When you release your mouse button, Photoshop adds the shape to the original:
Here's what my text looks like now after cutting a hole in the letter "o" with one shape and adding another shape above the last two letters:
It may look like we have more than one shape in the document, but we can see in the Layers panel that we still just have the one. The new shapes were simply added to, or removed from, the original:
Step 9: Select A Shape To Edit With The Path Selection Tool

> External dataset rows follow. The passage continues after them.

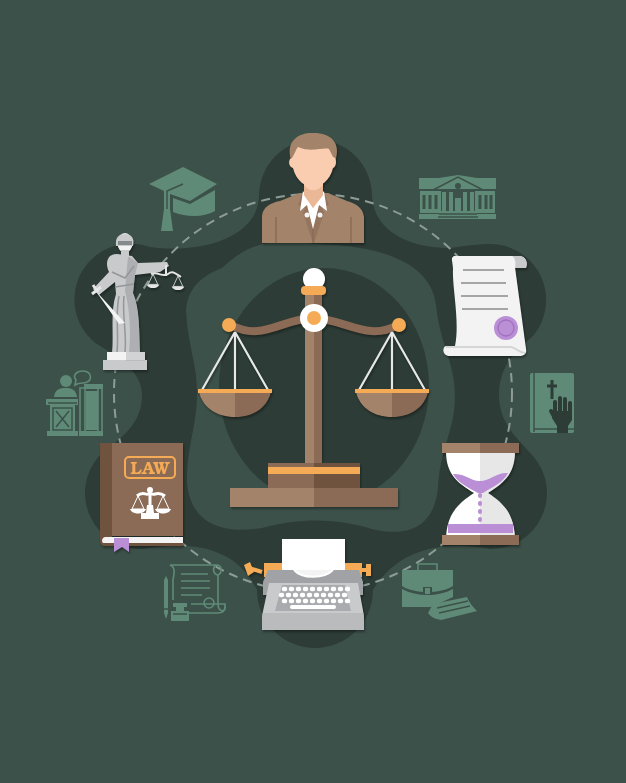
<!DOCTYPE html>
<html lang="en">
<head>
<meta charset="utf-8">
<title>Law and justice</title>
<style>
:root{--ground:#3c5149;--deep:#2d3c36;--sage:#5f8a77;--brown:#8b6b55;--brown-dark:#70533f;--suit:#a3846a;--orange:#f5ab55;--white:#fff;--paper:#f3f3f4;--grey:#c9cacc;--grey-dark:#a0a2a5;--line:#707477;--purple:#bb8fd6;--skin:#fbcdb0}
html,body{margin:0;height:100%;overflow:hidden;background:var(--ground)}
svg{display:block;width:626px;height:783px}
.ground{fill:var(--ground)}.deep{fill:var(--deep)}.sage{fill:var(--sage)}
.brown{fill:var(--brown)}.brown-dark{fill:var(--brown-dark)}.suit{fill:var(--suit)}
.orange{fill:var(--orange)}.white{fill:var(--white)}.paper{fill:var(--paper)}
.grey{fill:var(--grey)}.grey-dark{fill:var(--grey-dark)}.purple{fill:var(--purple)}.skin{fill:var(--skin)}
.orbit{fill:none;stroke:#8d9d95;stroke-width:2;stroke-dasharray:9 6}
.sage-line{fill:none;stroke:var(--sage);stroke-width:1.6}
.cut-line{fill:none;stroke:var(--ground);stroke-width:1.5}
.lift{filter:drop-shadow(1px 2px 1px rgba(0,0,0,.35))}
.law{font:700 17px "TeX Gyre Bonum","Noto Serif",serif;fill:var(--orange)}
</style>
</head>
<body>
<svg viewBox="0 0 626 783" role="img" aria-label="Law and justice icons arranged around a pair of scales">
<defs>
  <g id="pan">
    <path d="M0 0L-33 58M0 0V58M0 0L33 58" fill="none" stroke="#e6e8e7" stroke-width="2.2"/>
    <path class="suit" d="M-36 60H0V85C-18 85-32 76-36 60Z"/>
    <path class="brown" d="M0 60H36C32 76 18 85 0 85Z"/>
    <rect class="orange" x="-37" y="57" width="74" height="4"/>
  </g>
  <g id="small-pan"><path d="M0 0L-6 13H6Z" fill="none" stroke="currentColor"/><path d="M-8 13H8C6 19-6 19-8 13Z" fill="currentColor"/></g>
  <g id="keys"><path d="M0 0H64" stroke="#fff" stroke-width="4.5" stroke-linecap="round" stroke-dasharray="1 6"/></g>
</defs>

<rect class="ground" width="626" height="783"/>

<g id="backdrop">
  <path class="deep" fill-rule="evenodd" d="M259 196A56 56 0 0 1 372 196C374 232 410 248 450 248C470 245 480 244 490 244A56 56 0 0 1 533 336C513 353 499 368 499 395C499 422 515 436 533 456A56 56 0 0 1 490 549C450 541 400 545 373 590A58 58 0 0 1 257 590C235 545 190 541 142 549A56 56 0 0 1 99 456C122 437 142 424 142 395C142 370 116 356 94 342A56 56 0 0 1 150 247C200 254 258 238 259 196Z
  M315 244C270 236 245 246 222 268C196 278 188 292 186 310C188 348 197 362 197 393C197 426 187 445 187 482C190 522 220 535 262 528C300 518 335 518 372 529C410 538 434 526 438 488C440 448 455 430 455 396C455 362 440 345 436 305C432 272 400 246 315 244Z"/>
  <ellipse class="deep" cx="324" cy="386" rx="105" ry="118"/>
  <circle class="orbit" cx="313" cy="393" r="199"/>
</g>

<g id="graduation-cap">
  <path class="sage" d="M149 184L183 167L217 184L190 201L170 194V209L173 231H161L164 209V191Z"/>
  <path class="sage" d="M173 198L190 204L215 190V211C203 218 186 217 173 212Z"/>
  <path class="cut-line" d="M183 184L167 191V209"/>
</g>

<g id="courthouse">
  <path class="sage" d="M419 178H439L458 175L477 178H496V189H419ZM420 191H495V213H420ZM419 214H496V219H419Z"/>
  <path class="cut-line" d="M433 190L458 177L483 190Z"/>
  <circle class="ground" cx="458" cy="186" r="3"/>
  <path d="M424 195V209M430 195V209M436 195V209M480 195V209M486 195V209M491 195V209" stroke="var(--ground)" stroke-width="3"/>
  <path class="ground" d="M441 191H475V212H441Z"/>
  <path d="M444 192V212M451 192V212M465 192V212M472 192V212" stroke="var(--sage)" stroke-width="4"/>
  <path class="sage" d="M455 198H461V212H455ZM439 211H477V219H439Z"/>
  <path class="cut-line" d="M439 214H477M438 217H478"/>
</g>

<g id="witness-stand">
  <path class="sage" d="M46 399H78V405H75V431H78V436H47V431H50V405H46Z"/>
  <path class="cut-line" d="M53 408H72V430H53ZM56 411L69 427M69 411L56 427M48 403H77"/>
  <circle class="sage" cx="66" cy="381" r="6"/>
  <path class="sage" d="M54 397C55 389 60 388 66 388S76 390 77 397Z"/>
  <path class="sage-line" d="M75 385L76 380C72 375 77 371 83 371C93 371 93 383 83 383C80 383 78 383 75 385ZM80 388H102V435H80ZM85 388V432H98V388"/>
  <path class="sage" d="M84 384H103V389H84ZM86 391H98V430H86ZM79 431H103V436H79Z"/>
</g>

<g id="oath-on-bible">
  <rect class="sage" x="530" y="373" width="44" height="60" rx="2"/>
  <path class="cut-line" d="M534 373V432M534 429H574"/>
  <path d="M552 380V399M547 386H557" stroke="var(--deep)" stroke-width="3"/>
  <path d="M555 414V402M560 413V398M565 413V399M570 414V403M556 420L551 411" stroke="var(--deep)" stroke-width="4" stroke-linecap="round"/>
  <path class="deep" d="M553 411H572V420L568 426V433H557V426L552 418Z"/>
</g>

<g id="contract-and-ink">
  <path class="sage-line" d="M170 565H216C223 565 222 573 218 575V604C218 611 225 613 225 608V604H191M170 565C176 567 174 574 173 580V600M216 565C212 568 213 574 218 575"/>
  <path class="sage-line" d="M181 574H208M181 581H210M181 588H210M181 595H202M187 613H218C223 613 225 611 225 606"/>
  <circle class="sage-line" cx="209" cy="603" r="5"/>
  <path class="sage" d="M164 580L166 576L168 580V613L166 619L164 613ZM173 603H187V607H184V611H189V621H171V611H176V607H173Z"/>
  <path class="cut-line" d="M163 609H169M173 614H187"/>
</g>

<g id="briefcase">
  <path class="sage-line" d="M418 570V564H437V570" stroke-width="2.5"/>
  <path class="sage" d="M402 570H453V586C440 594 415 594 402 586ZM402 589C417 597 438 597 453 589V597L431 607H402Z"/>
  <rect class="ground" x="423" y="587" width="9" height="8"/><rect class="sage" x="425" y="588" width="5" height="6"/>
  <path class="sage" d="M428 613L433 604L467 597C470 604 474 608 477 611L441 620C435 619 431 617 428 613Z"/>
  <path class="cut-line" d="M437 608L468 601M439 613L470 606"/>
</g>

<g id="lawyer" class="lift">
  <path class="suit" d="M262 243V216C263 207 270 203 280 201L300 193H328L347 201C358 204 363 209 364 217V243Z"/>
  <path class="brown" d="M302 194L298 205L305 208L303 213L313 243H314L324 213L322 208L329 205L325 194L313 207Z" opacity=".55"/>
  <path class="white" d="M303 191L300 211L307 205L313 229L319 205L327 211L324 191L313 205Z"/>
  <path class="skin" d="M304 180H323V195L313 208L304 195Z"/>
  <path d="M304 185C309 192 317 192 323 185V195L313 208L304 195Z" fill="#eab797"/>
  <path class="suit" d="M291 160C285 139 301 132 314 133C330 133 342 142 335 162Z"/>
  <path class="skin" d="M292 158C295 153 296 149 298 147C311 153 323 147 329 149L333 157C337 157 337 167 333 168C330 181 320 187 313 187S296 181 293 168C288 167 288 158 292 158Z"/>
  <path d="M276 217V243M351 217V243M313 229V243" stroke="var(--brown)" stroke-width="1.5"/>
  <circle class="paper" cx="307" cy="215" r="2.5"/><circle class="paper" cx="320" cy="215" r="2.5"/>
</g>

<g id="lady-justice" class="lift">
  <path class="grey" d="M117 254C107 254 105 263 109 272L93 289L99 295L115 282L116 294C110 312 114 334 112 353H140C139 332 140 309 133 293L135 275L160 272L169 266L167 262L138 263L132 256Z"/>
  <path class="grey-dark" d="M128 256L138 263L135 275L133 293C140 309 139 332 140 353H129C132 326 128 303 125 291Z" opacity=".65"/>
  <path d="M119 296C115 315 119 334 117 352M124 296C122 316 127 334 125 352M115 287L134 284M112 272L125 278L134 266" fill="none" stroke="#949699" stroke-width="1.5"/>
  <ellipse class="paper" cx="125" cy="243" rx="7.5" ry="10"/>
  <path class="grey" d="M116 246C115 237 119 234 125 234S135 238 133 246Z"/>
  <path d="M118 243H132" stroke="#858a8c" stroke-width="4"/>
  <path class="grey" d="M121 250H129V257H121Z"/>
  <path d="M95 290L125 323L119 324Z" class="paper"/><path d="M92 294L101 287M93 285L98 292" stroke="#e4e5e6" stroke-width="3"/>
  <path d="M151 274C158 271 163 278 168 274S176 274 181 277M166 265V276" fill="none" stroke="#e4e5e6" stroke-width="2"/>
  <g color="#e4e5e6"><use href="#small-pan" transform="translate(153 274) scale(.8)"/><use href="#small-pan" transform="translate(178 276) scale(.8)"/></g>
  <rect class="paper" x="107" y="352" width="38" height="9"/><rect class="grey" x="103" y="360" width="44" height="10"/>
  <path class="grey-dark" d="M126 352H145V361H126Z" opacity=".4"/>
</g>

<g id="sealed-scroll" class="lift">
  <path class="paper" d="M454 256H518C526 256 528 262 526 268H515V330L526 349C527 354 524 356 519 356H450C442 356 442 347 446 346H455C460 322 452 287 453 269C453 262 450 258 454 256Z"/>
  <path class="grey" d="M512 256H519C526 256 528 263 526 268H515C516 262 515 258 512 256Z"/>
  <path class="paper" d="M515 267L526 349L505 346Z"/>
  <path d="M446 347H511C517 348 519 353 525 353" fill="none" stroke="#d5d6d8" stroke-width="2"/>
  <path d="M463 270H504M461 283H506M461 296H508M462 309H508" stroke="#898c8f" stroke-width="1.4"/>
  <circle class="purple" cx="506" cy="328" r="12"/><circle cx="506" cy="328" r="8" fill="none" stroke="#9f70bd" stroke-width="1.3"/>
</g>

<g id="law-book" class="lift">
  <path class="brown-dark" d="M100 443H112V546H105C101 546 100 543 100 540Z"/>
  <path class="brown" d="M112 443H183V536H112Z"/>
  <path class="paper" d="M105 537H183V544H105C101 543 101 538 105 537Z"/>
  <path class="brown-dark" d="M103 543H183V546H103Z"/>
  <path class="purple" d="M114 538H129V552L122 547L114 552Z"/>
  <rect x="125" y="457" width="50" height="21" rx="4" fill="none" stroke="var(--orange)" stroke-width="2"/>
  <text class="law" x="150" y="474" text-anchor="middle" textLength="39" lengthAdjust="spacingAndGlyphs">LAW</text>
  <g color="#fff">
    <path d="M137 496C144 490 146 497 150 493C154 497 157 490 165 496M150 490V514" fill="none" stroke="currentColor" stroke-width="3"/>
    <circle class="white" cx="150" cy="490" r="3"/>
    <use href="#small-pan" x="138" y="496"/><use href="#small-pan" x="163" y="496"/>
    <path class="white" d="M147 505H153L154 513H159V519H141V513H146Z"/>
  </g>
</g>

<g id="hourglass" class="lift">
  <path class="white" d="M446 451H515C515 475 503 483 488 493C503 503 514 513 515 538H446C447 513 459 503 474 493C458 483 446 475 446 451Z"/>
  <path class="grey" d="M480 451H515C515 475 503 483 488 493C503 503 514 513 515 538H480Z" opacity=".45"/>
  <path class="purple" d="M453 474C467 474 470 481 480 481S497 472 508 473C503 483 492 487 483 493H478C467 487 457 482 453 474ZM448 524H513V533H448Z"/>
  <path d="M480 495V524" stroke="var(--purple)" stroke-width="4" stroke-linecap="round" stroke-dasharray="1 7"/>
  <path class="suit" d="M442 443H480V453H442ZM442 535H480V545H442Z"/><path class="brown" d="M480 443H519V453H480ZM480 535H519V545H480Z"/>
</g>

<g id="typewriter" class="lift">
  <path d="M249 568L262 572M361 570H370" stroke="var(--orange)" stroke-width="4"/>
  <path class="orange" d="M244 565L250 562L254 572L248 576ZM264 563H362V577H264ZM366 564H371V576H366Z"/>
  <path class="grey-dark" d="M268 570H359L363 582V595H263V582Z"/>
  <path class="white" d="M282 539H345V570H282Z"/>
  <path class="grey-dark" d="M270 570H357V579H270Z"/>
  <path d="M294 570C302 579 324 579 333 570" fill="var(--paper)" stroke="#fff" stroke-width="2"/>
  <path class="grey" d="M269 583H358L364 616V630H262V616Z"/>
  <path class="grey-dark" d="M262 613H364V630H262Z" opacity=".4"/>
  <path d="M282 585H345L351 611H275Z" fill="#a9abae"/>
  <use href="#keys" x="284" y="589"/><use href="#keys" x="281" y="595"/><use href="#keys" x="284" y="601"/>
  <path d="M292 607H334" stroke="#fff" stroke-width="4" stroke-linecap="round"/>
</g>

<g id="scales-of-justice" class="lift">
  <path class="suit" d="M230 488H314V507H230Z"/><path class="brown" d="M314 488H398V507H314Z"/>
  <path class="brown" d="M268 463H314V488H268Z"/><path class="brown-dark" d="M314 463H360V488H314Z"/>
  <rect class="orange" x="268" y="467" width="92" height="7"/>
  <path class="suit" d="M305 290H314V463H305Z"/><path class="brown" d="M314 290H322V463H314Z"/>
  <path d="M231 325C262 342 281 319 313 318C346 319 367 342 398 325" fill="none" stroke="var(--brown)" stroke-width="8"/>
  <use href="#pan" x="235" y="332"/><use href="#pan" x="392" y="332"/>
  <circle class="orange" cx="229" cy="325" r="7"/><circle class="orange" cx="399" cy="325" r="7"/>
  <circle class="white" cx="314" cy="279" r="11"/>
  <rect class="orange" x="301" y="286" width="25" height="9" rx="4"/>
  <circle class="white" cx="314" cy="318" r="14"/><circle class="orange" cx="314" cy="318" r="7"/>
</g>
</svg>
</body>
</html>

Don't worry if you didn't position or size the new shapes exactly right on the text. You can easily go back and make changes. For example, I'd like to move and resize the dog shape I added a moment ago. To do that, I first need to select the shape using the Path Selection Tool. If you previously selected the Direct Selection Tool as I did, the Path Selection Tool will now be hiding behind it in the Tools panel, so click and hold on the Direct Selection Tool until the fly-out menu appears, then choose the Path Selection Tool from the list:
Click with the Path Selection Tool anywhere inside the shape you want to select. In my case, I want to select the dog so I'll click inside of it. Solid anchor points will appear around the shape letting you know it's been selected:
Step 10: Use Free Transform To Move Or Resize The Shape
With the shape selected, go up to the Edit menu at the top of the screen and choose Free Transform Path, or press Ctrl+T (Win) / Command+T (Mac) to select Free Transform with the keyboard shortcut:
This bring up Photoshop's Free Transform Path box and handles around the shape. To resize the shape, simply drag any of the four corner handles. To keep the aspect ratio of the shape intact as you resize it, hold down your Shift key and you drag the handles. To move the shape, click anywhere inside the bounding box and drag it around with your mouse. You can also rotate the shape if needed by clicking anywhere outside the bounding box, then dragging with your mouse.
When you're done, press Enter (Win) / Return (Mac) to accept the changes and exit out of the Free Transform Path command:
I'll do the same thing with the Dog Print shape I used to cut a hole in the letter "o". Even though the Dog Print shape is being used to subtract an area from the letter, the shape itself is still fully editable. First, I'll select it by clicking anywhere inside of it with the Path Selection Tool. Then I'll press Ctrl+T (Win) / Command+T (Mac) to quickly bring up the Free Transform Path box and handles around the shape, and I'll resize it by dragging one of the corner handles. I'll also move the shape over to the right a bit so the overall design of the letter looks more like the design of the other letters:
I'll press Enter (Win) / Return (Mac) when I'm done to accept the changes and close out of the Free Transform Path command, and I'm done! Here's my final "dogs" text design:
And there we have it! That's how to combine text with shapes in Photoshop! Check out our Photoshop Basics section for more great tutorials on working with shapes and type, plus layers, selections and other essential skills! Or, see below for more tutorials you may be interested in!